The FBI has agreed to investigate the death of 17-year-old Blandenboro, NC teen Lennon Lacy, who was found hanging from a trailer park swing set Aug. 29 by a dog leash. Local officials ruled his death a suicide, but skepticism cast by the teen's mother, the NAACP, and the county coroner has compelled a federal probe.
Lacy, a lineman for the West Bladen High School football team, left his home the evening of Aug. 28 for a run. His doctor had recommended he exercise in the evenings, when it was cooler and less humid, for his asthma. He was found around 7:30 a.m. the next morning.
"When I saw him, I just knew automatically he didn't do that to himself," Lennon's mother, Claudia Lacy, told the Associated Press. "If he was going to harm himself, his demeanor would have changed. His whole routine, everything, his attitude, everything would have changed." From the AP:
In the 911 call, the dispatcher advises the caller to try to get the person down in case he was still alive. When investigators arrived at the trailer park that the NAACP has described as predominantly white, the body was on the ground.

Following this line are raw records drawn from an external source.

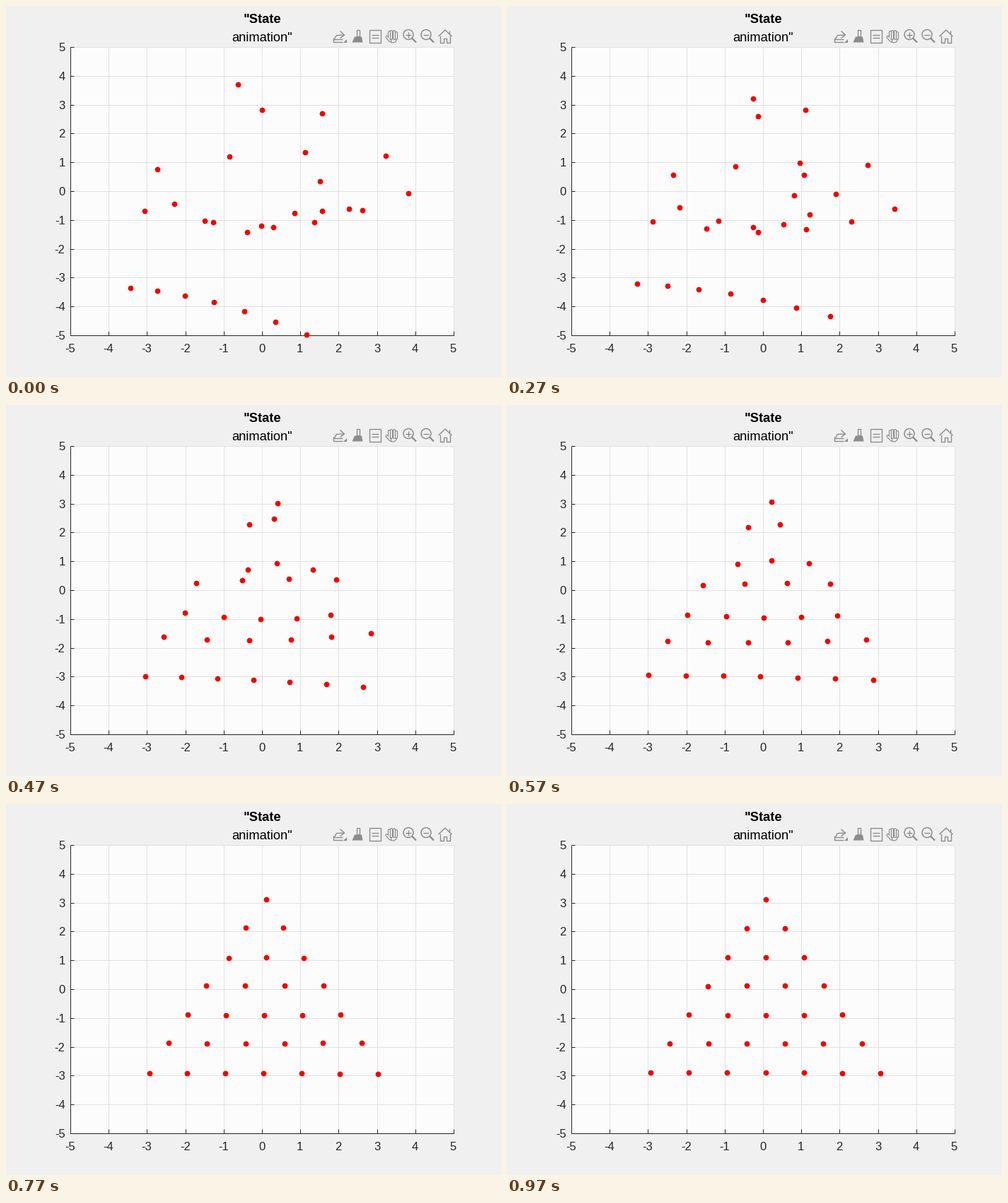
Animation of 700x525 px, one loop 1010 ms. Source, as a matplotlib script:

```python
import numpy as np
import matplotlib.pyplot as plt
from matplotlib.animation import FuncAnimation
from matplotlib.patches import Circle, Polygon, Rectangle

WIDTH, HEIGHT, DPI = 700, 525, 100
PX = 72 / DPI                      # points per pixel
LEFT, RIGHT, TOP, BOTTOM = 91, 633, 58, 466
UNIT_X, UNIT_Y = 54.2, 40.85

PAPER = "#f0f0f0"
PLOT = "#fcfcfd"
GRID = "#e1e1e4"
INK = "#262626"
ICON = "#8c8c8a"
RED = "#f00500"

ROWS = 7
POSES = 30
TICKS = 101                        # 10 ms each

plt.rcParams["font.family"] = "Liberation Sans"
fig = plt.figure(figsize=(WIDTH / DPI, HEIGHT / DPI), dpi=DPI, facecolor=PAPER)
ax = fig.add_axes([0, 0, 1, 1])
ax.set_xlim(0.5, WIDTH + 0.5)      # whole numbers are pixel centres
ax.set_ylim(HEIGHT + 0.5, 0.5)
ax.axis("off")


def to_pixels(points):
    x, y = np.asarray(points).T
    return np.column_stack([LEFT + UNIT_X * (x + 5), TOP + UNIT_Y * (5 - y)])


def triangle():
    return to_pixels([(0.08 + col - row / 2, 3.1 - row)
                      for row in range(ROWS) for col in range(row + 1)])


def scatter():
    """Each row starts spread along a bowed line between two end points."""
    ends = [((1.57, 2.69), (1.57, 2.69)), ((0.01, 2.81), (-0.61, 3.69)),
            ((1.57, -0.70), (2.27, -0.63)), ((-2.72, 0.76), (3.23, 1.23)),
            ((-2.27, -0.44), (0.86, -0.77)), ((-3.06, -0.69), (3.82, -0.08)),
            ((-3.42, -3.35), (1.18, -4.97))]
    rows = []
    for row, (first, last) in enumerate(ends):
        along = np.linspace(0, 1, row + 1)
        bow = np.cos(2 * np.pi * (row - 2) / 5) * np.sin(np.pi * along)
        rows.append(np.linspace(first, last, row + 1)
                    + np.outer(bow, (-0.4, 1)))
    return to_pixels(np.vstack(rows))


def remaining(pose):
    """Exponential decay whose rate ramps up smoothly from near zero."""
    rate, middle, spread = 0.265, 8.5, 2.4
    ramp = np.logaddexp(0, (pose - middle) / spread)
    return np.exp(-rate * spread * (ramp - np.logaddexp(0, -middle / spread)))


def stroke(points, color=ICON, width=1.4, cap="butt"):
    xs, ys = zip(*points)
    ax.plot(xs, ys, color=color, lw=width * PX, solid_capstyle=cap,
            solid_joinstyle="round")


def box(x, y, w, h, **style):
    ax.add_patch(Rectangle((x, y), w, h, **style))


def label(x, y, text, size=16.67, ha="center", color=INK, weight="normal"):
    ax.text(x, y, text, fontsize=size * PX, ha=ha, va="baseline",
            color=color, weight=weight)


def draw_axes():
    box(LEFT, TOP, RIGHT - LEFT, BOTTOM - TOP, fc=PLOT, ec="none")
    xs = np.linspace(LEFT, RIGHT, 11).round()
    ys = np.linspace(TOP, BOTTOM, 11).round()
    for x, y in zip(xs, ys):
        stroke([(x, TOP), (x, BOTTOM)], GRID, 1)
        stroke([(LEFT, y), (RIGHT, y)], GRID, 1)
    stroke([(LEFT, TOP), (LEFT, BOTTOM), (RIGHT, BOTTOM)], INK, 1)
    for k, (x, y) in enumerate(zip(xs, ys)):
        stroke([(x, BOTTOM), (x, BOTTOM - 5.5)], INK, 1)
        stroke([(LEFT, y), (LEFT + 5.5, y)], INK, 1)
        label(x, 491, str(k - 5))
        label(84, y + 6.5, str(5 - k), ha="right")
    label(362.5, 24, '"State', 18.3, color="black", weight="bold")
    label(362.5, 50, 'animation"', 18.3, color="black")


def draw_export():
    stroke([(463, 45), (463, 51), (476, 51)])
    stroke([(463, 47.5), (476, 47.5)])
    stroke([(465, 47), (468, 42), (479, 41.5)])
    stroke([(473, 36), (479, 41.5), (473, 46)])
    ax.add_patch(Polygon([(482, 47), (482, 52), (477, 52)], fc=ICON))


def draw_brush():
    box(496.5, 34, 4, 9, fill=False, ec=ICON, lw=1.4 * PX)
    ax.add_patch(Polygon([(493.5, 44), (503.5, 44), (505, 52), (490, 52)],
                         fc=ICON))


def draw_data_tip():
    box(514, 34.5, 16, 17.5, fill=False, ec=ICON, lw=1.4 * PX)
    for y in (41, 45.5):
        stroke([(517.5, y), (527, y)])


def draw_hand():
    fingers = [(542.5 + 3.3 * k, 36.5 + 0.8 * (k - 1.3) ** 2)
               for k in range(4)]
    for color, grow in ((ICON, 1.2), (PAPER, 0)):
        for x, top in fingers:
            stroke([(x, top), (x, 46)], color, 1.8 + 2 * grow, "round")
        stroke([(539, 44.5), (544, 50)], color, 1.8 + 2 * grow, "round")
        ax.add_patch(Circle((547.5, 47), 4.8 + grow, fc=color))


def draw_magnifier(x, plus):
    ax.add_patch(Circle((x, 41), 7, fill=False, ec=ICON, lw=1.5 * PX))
    stroke([(x + 5, 46), (x + 11, 52)], width=2.3)
    stroke([(x - 4, 41), (x + 4, 41)])
    if plus:
        stroke([(x, 37), (x, 45)])


def draw_home():
    stroke([(612, 43.5), (621.5, 34.5), (631, 43.5)])
    stroke([(627.5, 35), (627.5, 40)])
    for side in (-1, 1):
        stroke([(621.5 + side * dx, y)
                for dx, y in ((7, 42), (7, 52), (2.3, 52), (2.3, 46), (0, 46))])


draw_axes()
draw_export()
draw_brush()
draw_data_tip()
draw_hand()
draw_magnifier(569.5, plus=True)
draw_magnifier(594.5, plus=False)
draw_home()

start, goal = scatter(), triangle()
dots, = ax.plot([], [], "o", ms=7.8 * PX, color=RED, mew=0, zorder=5)


def update(tick):
    pose = min((3 * tick + 1) // 10, POSES - 1)
    dots.set_data(*(goal + (start - goal) * remaining(pose)).T)
    return dots,


anim = FuncAnimation(fig, update, frames=TICKS, interval=10, repeat=True,
                     repeat_delay=0, blit=False)
plt.show()
```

Investigators told NAACP attorneys that one shoe was on the body and one was on the ground, said Al McSurely, a lawyer working for the NAACP.
The shoes were 1.5 sizes too small for Lacy and did not belong to him, his family said.
The family also questioned whether authorities took photos at the scene, and if they did, whether those photos were provided to the state medical examiner.
David said Friday that many photos were taken, but the NAACP attorneys said they were not aware of any.
Since August, the contributing factors that led to a quick conclusion by local investigators that Lennon killed himself have been questioned: Bladen County Coroner Hubert Kinlaw told the Associated Press he signed off on Lennon's death certificate ruling the teen's death a suicide "because that's how the form came back from the medical examiner." Kinlaw, who was also at the scene, says he is now unsure how Lennon died.
"How did it happen? How did he wind up there?" he told the AP. "These are all questions that are out there."
Roberts' first concern: basic physics. Lennon was 5-foot-9. The crossbar of the swing set frame he was found hanging from was 7-foot-6, according the NAACP review. With no swings or anything at the scene on which he could have climbed, according the review, it's unclear how Lennon reached the top.
Police were apparently inadvertently led to believe that Lennon was depressed after police asked his mother about his emotional state before his death. She claims the medical examiner misunderstood—a relative had just died, and was buried just the day before Lennon died.
Last Friday, Claudia Lacey penned an essay for The Guardian in which she speculates, "Was he killed? Was my son lynched?" She also revealed how police allegedly failed to check cell records or look through his bedroom:
I couldn't accept that then, and I still cannot now. For those four days, the police didn't once come to my house, they didn't look inside Lennon's room – they still haven't to this day. They didn't ask to see his cell phone so they could track his calls, they didn't ask me what clothes he was wearing the night before he died. Until my family, with the help of the North Carolina branch of the NAACP, presented the police with a long list of our concerns, they didn't even inquire about the fact that Lennon was found with a pair of white sneakers on his feet that he didn't own and were two sizes too small for him.
Lennon was also dating their neighbor, a 31-year-old white woman—a relationship his mother says was met with criticism. (The age of consent in North Carolina is 16.) "He did have an interracial relationship and attended an interracial church and people in that community raised their dislike of that," the Rev. William Barber, president of the North Carolina NAACP chapter, told reporters.
The NAACP led a march in Bladenboro this past Saturday demanding for a federal investigation.
"That's all I've ever asked for: what is due, owed rightfully to me and my family—justice. Prove to me what happened to my child," Lacy told CNN. "I look for him and I don't see him. I listen for him and I don't hear him."
[Image courtesy Lacy family]